ESL Games and Activities
Looking for ESL games and activities to use in your English lessons? Below you will find more than 40 games and suggestions, ranging from classics like hot seat/back to the board, to more recent ideas like Pecha Kucha presentations.
Each activity contains procedural notes to give you a clear idea how to set it up so that it runs successfully, and variations that will allow you to adapt the game for different groups, to exploit the game for more language or simply to keep the game fresh for your regular students.
Use the options below to find ESL games and activities that relate to your specific teaching context.
Frequently Asked Questions
Did you come up with all these activities?
No. Some of these have been used in English language teaching for decades. I have simply collected these activities together and given a number of ways that they can be done. I have tried all of these activities, although admittedly not necessarily all of the suggested variations. There are actually very few new ideas in language teaching. Almost anything done in a classroom has probably been done somewhere else before.
Where I have taken these activities from another source, I have tried to acknowledge it. However, in some cases I may have forgotten where I originally learnt of this idea.
Is learning a lot of ESL games and activities a good way to develop as a teacher?
No. This is something that will likely happen in your first few years of teaching. You will find activities that work and you will make them part of what you do regularly. However, the key to developing as a teacher is not just knowing things that work, but understanding why they work (or don’t). If you do, you will not only be able to present a class with an activity, but also be able to tailor that activity so that it provides the maximum amount of learning and engagement from students.
The purpose of giving these activities here is firstly to quench the thirst of many teachers for new activities, and secondly to encourage teachers to think about the mechanics of activities they use and how they can be adapted for different uses.
What makes an activity good?
In short, students need three things to succeed in learning a language – exposure, motivation and use. Generally a “good” activity will include some of each of those components. Some of the above activities include more or less of different components. Sometimes there may be very little exposure to new language, or little use. For example, the game Simon says potentially involves a lot of exposure to new language and is motivating, but contains limited opportunities for students to use the language. Other activities may be based more on revising known material and therefore not contain any exposure to new language, only more opportunities to use this language meaningfully.

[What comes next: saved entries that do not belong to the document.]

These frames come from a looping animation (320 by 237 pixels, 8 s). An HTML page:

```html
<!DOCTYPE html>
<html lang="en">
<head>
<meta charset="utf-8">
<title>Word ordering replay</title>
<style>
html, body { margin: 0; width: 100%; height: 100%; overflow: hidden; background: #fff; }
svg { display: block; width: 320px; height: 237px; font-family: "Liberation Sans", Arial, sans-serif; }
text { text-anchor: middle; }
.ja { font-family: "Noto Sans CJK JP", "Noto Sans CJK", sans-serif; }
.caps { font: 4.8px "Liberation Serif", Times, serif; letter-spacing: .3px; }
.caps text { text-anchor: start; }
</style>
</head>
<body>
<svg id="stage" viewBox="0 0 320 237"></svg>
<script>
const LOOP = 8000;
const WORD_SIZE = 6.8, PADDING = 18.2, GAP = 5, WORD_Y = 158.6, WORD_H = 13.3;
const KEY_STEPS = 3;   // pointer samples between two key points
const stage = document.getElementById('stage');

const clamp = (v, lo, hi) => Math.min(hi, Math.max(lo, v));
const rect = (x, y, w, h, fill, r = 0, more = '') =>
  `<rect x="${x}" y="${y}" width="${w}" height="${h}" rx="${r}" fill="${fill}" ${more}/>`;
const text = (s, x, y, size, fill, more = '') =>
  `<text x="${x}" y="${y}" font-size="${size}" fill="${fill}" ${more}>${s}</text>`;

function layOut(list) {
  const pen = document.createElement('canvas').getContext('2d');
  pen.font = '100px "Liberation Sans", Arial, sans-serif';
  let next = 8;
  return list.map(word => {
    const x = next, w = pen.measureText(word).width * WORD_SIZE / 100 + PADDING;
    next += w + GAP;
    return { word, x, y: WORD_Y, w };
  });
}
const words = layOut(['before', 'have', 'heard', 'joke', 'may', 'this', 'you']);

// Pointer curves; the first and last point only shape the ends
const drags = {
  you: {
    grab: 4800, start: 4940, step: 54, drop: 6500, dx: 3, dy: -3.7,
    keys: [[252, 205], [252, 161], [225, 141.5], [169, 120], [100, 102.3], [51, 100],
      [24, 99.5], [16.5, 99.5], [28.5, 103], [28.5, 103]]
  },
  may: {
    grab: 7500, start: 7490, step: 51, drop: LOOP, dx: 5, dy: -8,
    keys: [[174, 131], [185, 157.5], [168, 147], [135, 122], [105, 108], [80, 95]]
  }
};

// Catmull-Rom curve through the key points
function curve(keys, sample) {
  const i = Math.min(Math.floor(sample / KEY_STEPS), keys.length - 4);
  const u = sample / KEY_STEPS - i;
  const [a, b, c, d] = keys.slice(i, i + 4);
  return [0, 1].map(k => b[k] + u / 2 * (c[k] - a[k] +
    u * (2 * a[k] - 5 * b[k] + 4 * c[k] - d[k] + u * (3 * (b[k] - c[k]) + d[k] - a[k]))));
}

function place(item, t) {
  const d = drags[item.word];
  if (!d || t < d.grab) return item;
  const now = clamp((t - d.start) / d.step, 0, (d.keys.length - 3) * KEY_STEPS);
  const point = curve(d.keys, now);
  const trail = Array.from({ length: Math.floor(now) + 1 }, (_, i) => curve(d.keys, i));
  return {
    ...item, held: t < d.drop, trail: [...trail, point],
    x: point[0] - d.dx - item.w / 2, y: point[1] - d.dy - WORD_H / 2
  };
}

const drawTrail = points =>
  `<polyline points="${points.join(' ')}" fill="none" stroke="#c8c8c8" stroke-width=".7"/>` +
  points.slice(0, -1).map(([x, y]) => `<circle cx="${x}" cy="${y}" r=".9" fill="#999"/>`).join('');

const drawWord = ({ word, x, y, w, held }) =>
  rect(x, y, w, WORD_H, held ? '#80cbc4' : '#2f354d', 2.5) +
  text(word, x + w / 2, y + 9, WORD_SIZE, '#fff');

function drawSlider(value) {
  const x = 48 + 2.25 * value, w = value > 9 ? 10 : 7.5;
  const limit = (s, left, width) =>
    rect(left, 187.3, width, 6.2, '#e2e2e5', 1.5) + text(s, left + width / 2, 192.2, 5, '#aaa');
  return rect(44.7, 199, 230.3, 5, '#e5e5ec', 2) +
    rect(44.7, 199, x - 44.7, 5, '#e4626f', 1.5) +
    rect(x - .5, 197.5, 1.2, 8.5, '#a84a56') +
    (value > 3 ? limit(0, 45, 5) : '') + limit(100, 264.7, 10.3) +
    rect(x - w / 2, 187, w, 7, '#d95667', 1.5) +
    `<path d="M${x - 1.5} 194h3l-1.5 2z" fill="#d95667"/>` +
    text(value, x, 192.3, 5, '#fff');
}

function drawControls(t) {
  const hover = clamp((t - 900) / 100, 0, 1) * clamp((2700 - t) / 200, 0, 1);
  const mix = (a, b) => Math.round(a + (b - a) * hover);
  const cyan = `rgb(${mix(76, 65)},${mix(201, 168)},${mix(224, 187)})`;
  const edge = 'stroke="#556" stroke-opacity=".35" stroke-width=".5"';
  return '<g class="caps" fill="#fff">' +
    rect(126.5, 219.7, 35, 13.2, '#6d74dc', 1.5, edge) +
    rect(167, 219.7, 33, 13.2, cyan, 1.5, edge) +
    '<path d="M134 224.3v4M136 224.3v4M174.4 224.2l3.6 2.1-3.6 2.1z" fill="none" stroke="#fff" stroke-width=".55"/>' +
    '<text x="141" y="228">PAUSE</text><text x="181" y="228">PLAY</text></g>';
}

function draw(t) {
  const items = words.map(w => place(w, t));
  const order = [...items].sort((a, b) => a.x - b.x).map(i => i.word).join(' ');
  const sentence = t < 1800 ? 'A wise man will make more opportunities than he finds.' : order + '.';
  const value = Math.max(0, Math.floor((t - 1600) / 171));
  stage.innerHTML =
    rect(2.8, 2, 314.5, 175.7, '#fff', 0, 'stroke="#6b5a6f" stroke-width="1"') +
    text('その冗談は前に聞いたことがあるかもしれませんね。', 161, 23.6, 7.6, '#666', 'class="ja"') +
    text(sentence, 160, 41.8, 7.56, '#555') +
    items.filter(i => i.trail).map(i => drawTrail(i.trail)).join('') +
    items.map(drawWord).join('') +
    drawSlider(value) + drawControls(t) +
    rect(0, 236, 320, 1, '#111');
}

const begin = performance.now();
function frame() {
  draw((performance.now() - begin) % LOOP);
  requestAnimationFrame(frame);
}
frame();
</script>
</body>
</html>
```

How should I include these activities in a lesson?
I can’t do all the work for you! This is for you to figure out. I have however tried to include as much information about the activity to help you to do this such as what needs to be done before starting the activity, how you could follow on from the activity, or the stages of a lesson that it might fit best in. Remember that young learners need a mix of settlers and stirrers to manage energy levels, and having opening and closing routines is very helpful for them.
What are your favourite activities?

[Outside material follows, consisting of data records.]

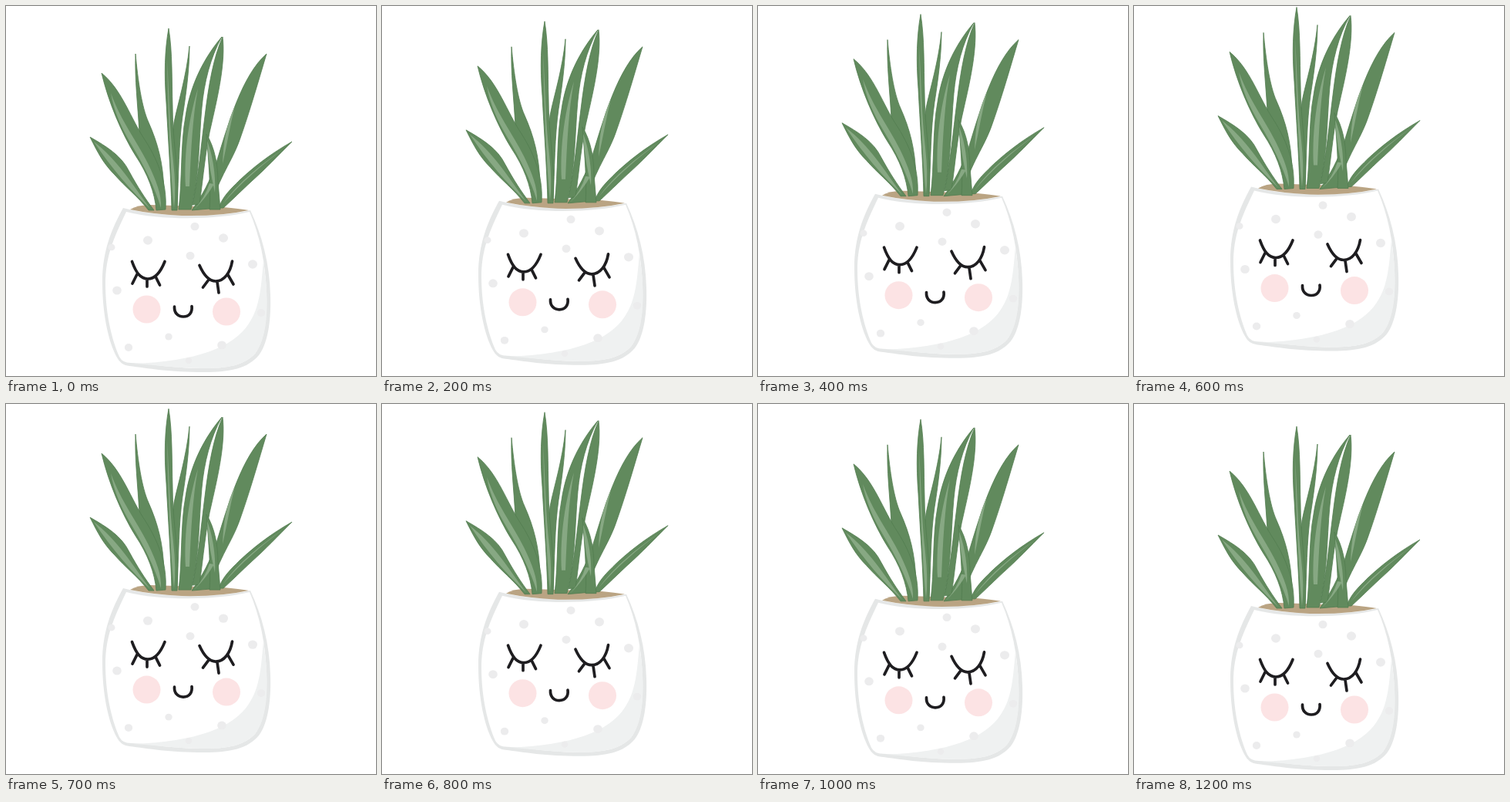
An HTML page that plays this animation: 480x480 px, repeating every 1.3 s.

```html
<!DOCTYPE html>
<html lang="en">
<head>
<meta charset="utf-8">
<title>Sleepy plant</title>
<style>
  html, body { margin: 0; width: 100%; height: 100%; overflow: hidden; background: #fff; }
  svg { display: block; width: 100vw; height: 100vh; }
  .leaf { fill: #618a5d; stroke: #527d50; stroke-width: .8; }
  .shine { fill: #87a883; }
  .ink { fill: none; stroke: #1e1d20; stroke-width: 3.7; stroke-linecap: round; }
  .dots { fill: #ececed; }
  .cheek { fill: #fce3e4; }
</style>
</head>
<body>
<svg viewBox="0 0 480 480">
  <defs>
    <path id="body" d="M152 262C137 289 125 318 125 358C125 397 132 434 144 456Q149 466 160 467C184 470 212 475 257 475C291 475 314 470 328 453C341 436 344 403 343 375C342 334 332 297 317 265C279 273 207 276 152 262Z"/>
    <clipPath id="inside"><use href="#body"/></clipPath>
  </defs>
  <g id="plant">
    <!-- pot -->
    <use href="#body" fill="#e5e7e7"/>
    <path fill="#fff" d="M156 267C139 302 129 326 129 360C129 399 137 432 147 455Q151 463 162 463C188 464 216 470 256 470C288 470 309 466 323 451C336 434 339 403 338 374C337 334 329 297 316 267C276 277 204 279 156 267Z"/>
    <path fill="#eff1f1" clip-path="url(#inside)" d="M334 330C331 362 330 390 315 412C295 443 247 461 165 464C198 466 226 470 256 470C288 470 309 466 323 451C337 434 341 398 337 357Z"/>
    <g id="dots" class="dots" clip-path="url(#inside)"></g>
    <path fill="#baa483" d="M161 264Q170 258 188 258L282 261Q303 263 315 265Q278 273 228 272Q190 270 161 264Z"/>

    <!-- leaves -->
    <g class="leaf">
      <path d="M168 62C171 96 176 131 185 151C197 178 204 204 205 240L196 238C187 210 172 185 173 164C171 128 167 96 168 62Z"/>
      <path d="M238 52C238 83 233 118 229 143C224 177 224 220 222 262L216 262C216 219 214 181 218 151C223 126 234 92 238 52Z"/>
      <path d="M338 62C329 92 316 138 303 174C293 202 278 219 264 263L241 265C255 246 265 226 273 203C288 154 306 90 338 62Z"/>
      <path d="M281 40C285 72 275 116 267 151C259 183 256 222 251 257L242 258C250 218 253 182 258 143C263 102 269 67 281 40Z"/>
      <path d="M280 40C265 67 257 99 254 132C250 176 251 223 240 264L224 264C229 225 226 180 233 143C239 102 257 67 280 40Z"/>
      <path d="M211 29C216 59 215 98 216 130C216 177 225 216 222 265L215 265C214 220 210 167 208 126C205 88 206 57 211 29Z"/>
      <path d="M124 87C151 109 162 147 181 175C200 205 209 234 207 264L195 265C193 242 184 218 168 194C150 165 133 125 124 87Z"/>
      <path d="M109 170C130 182 150 194 160 215C171 235 180 249 192 265L185 265C171 247 154 234 141 219C126 204 119 190 109 170Z"/>
      <path d="M371 176C341 193 319 211 303 226C291 238 281 247 276 262L282 262C293 252 306 239 319 227C337 211 352 195 371 176Z"/>
      <path d="M260 166C271 184 275 207 275 228L278 264L264 264C266 239 263 203 260 166Z"/>
    </g>
    <g class="shine">
      <path d="M114 176C144 199 163 230 187 263C162 239 137 211 114 176Z"/>
      <path d="M136 113C150 151 169 174 184 204C195 227 202 244 201 262C193 235 179 207 164 182C149 157 140 136 136 113Z"/>
      <path d="M209 70C212 118 212 160 217 202Q221 237 218 262C214 220 211 164 209 70Z"/>
      <path d="M249 107C242 145 240 187 238 234L233 234C231 199 235 152 249 107Z"/>
      <path d="M297 130C291 153 287 178 281 205C282 176 286 153 297 130Z"/>
      <path d="M270 231Q258 251 244 264Q258 249 264 230Z"/>
      <path d="M261 175C270 199 272 226 271 242C266 220 262 196 261 175Z"/>
      <path d="M359 186C331 207 305 229 281 257C302 228 331 206 359 186Z"/>
    </g>

    <!-- face -->
    <circle class="cheek" cx="182.5" cy="393.5" r="18"/>
    <circle class="cheek" cx="286" cy="396.5" r="18"/>
    <g class="ink">
      <path d="M163.500 331.500C169 347 175 354 184 354C194 354 201 344 206 331.500M170 348L164 360M183 355V364M194 351L199.500 362"/>
      <path d="M251 336.500C257 350 264 357 272 357C283 357 291 346 293.500 331M263 355L255.500 365M274 358L276 372M287.500 348L295 361"/>
      <path d="M218.500 390C218 398 223 403 230 403C238 403 242 397 241 389.500"/>
    </g>
  </g>
</svg>
<script>
  const plant = document.getElementById('plant');
  const spots = [[245, 286, 5.5], [282, 301, 6], [184, 304, 6], [239, 324, 5.5],
    [320, 335, 6], [144, 369, 5.8], [137, 313, 4.5], [159, 443, 5.2],
    [211, 429, 4.7], [280, 440, 5.8], [331, 398, 5.2], [237, 460, 4.3]];
  document.getElementById('dots').innerHTML = spots.map(([x, y, r]) =>
    `<ellipse cx="${x}" cy="${y}" rx="${r}" ry="${r * .95}"/>`).join('');

  // Six hops up, six hops down, one hop every 100 ms.
  function draw() {
    const step = Math.floor(performance.now() % 1300 / 100);
    const lift = (6 - Math.abs(step - 6)) * 4.58;
    plant.setAttribute('transform', `translate(0 ${-lift})`);
    requestAnimationFrame(draw);
  }
  draw();
</script>
</body>
</html>
```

I prefer activities which require very little preparation before hand. I don’t mind ripping up some paper and writing words on it, but I’d rather delegate that to students if I can. I also prefer activities that are simple to understand. It doesn’t matter how fun and engaging an activity can be, if it takes 30 minutes for students to actually get it that is a problem.
What's the worst activity you've ever seen?
That’s a tough question to answer. I have observed many teachers, and it’s not normally the activities themselves that are a problem although they sometimes need tweaking. It is more a case of whether they actually contribute to the aim of the lesson or not.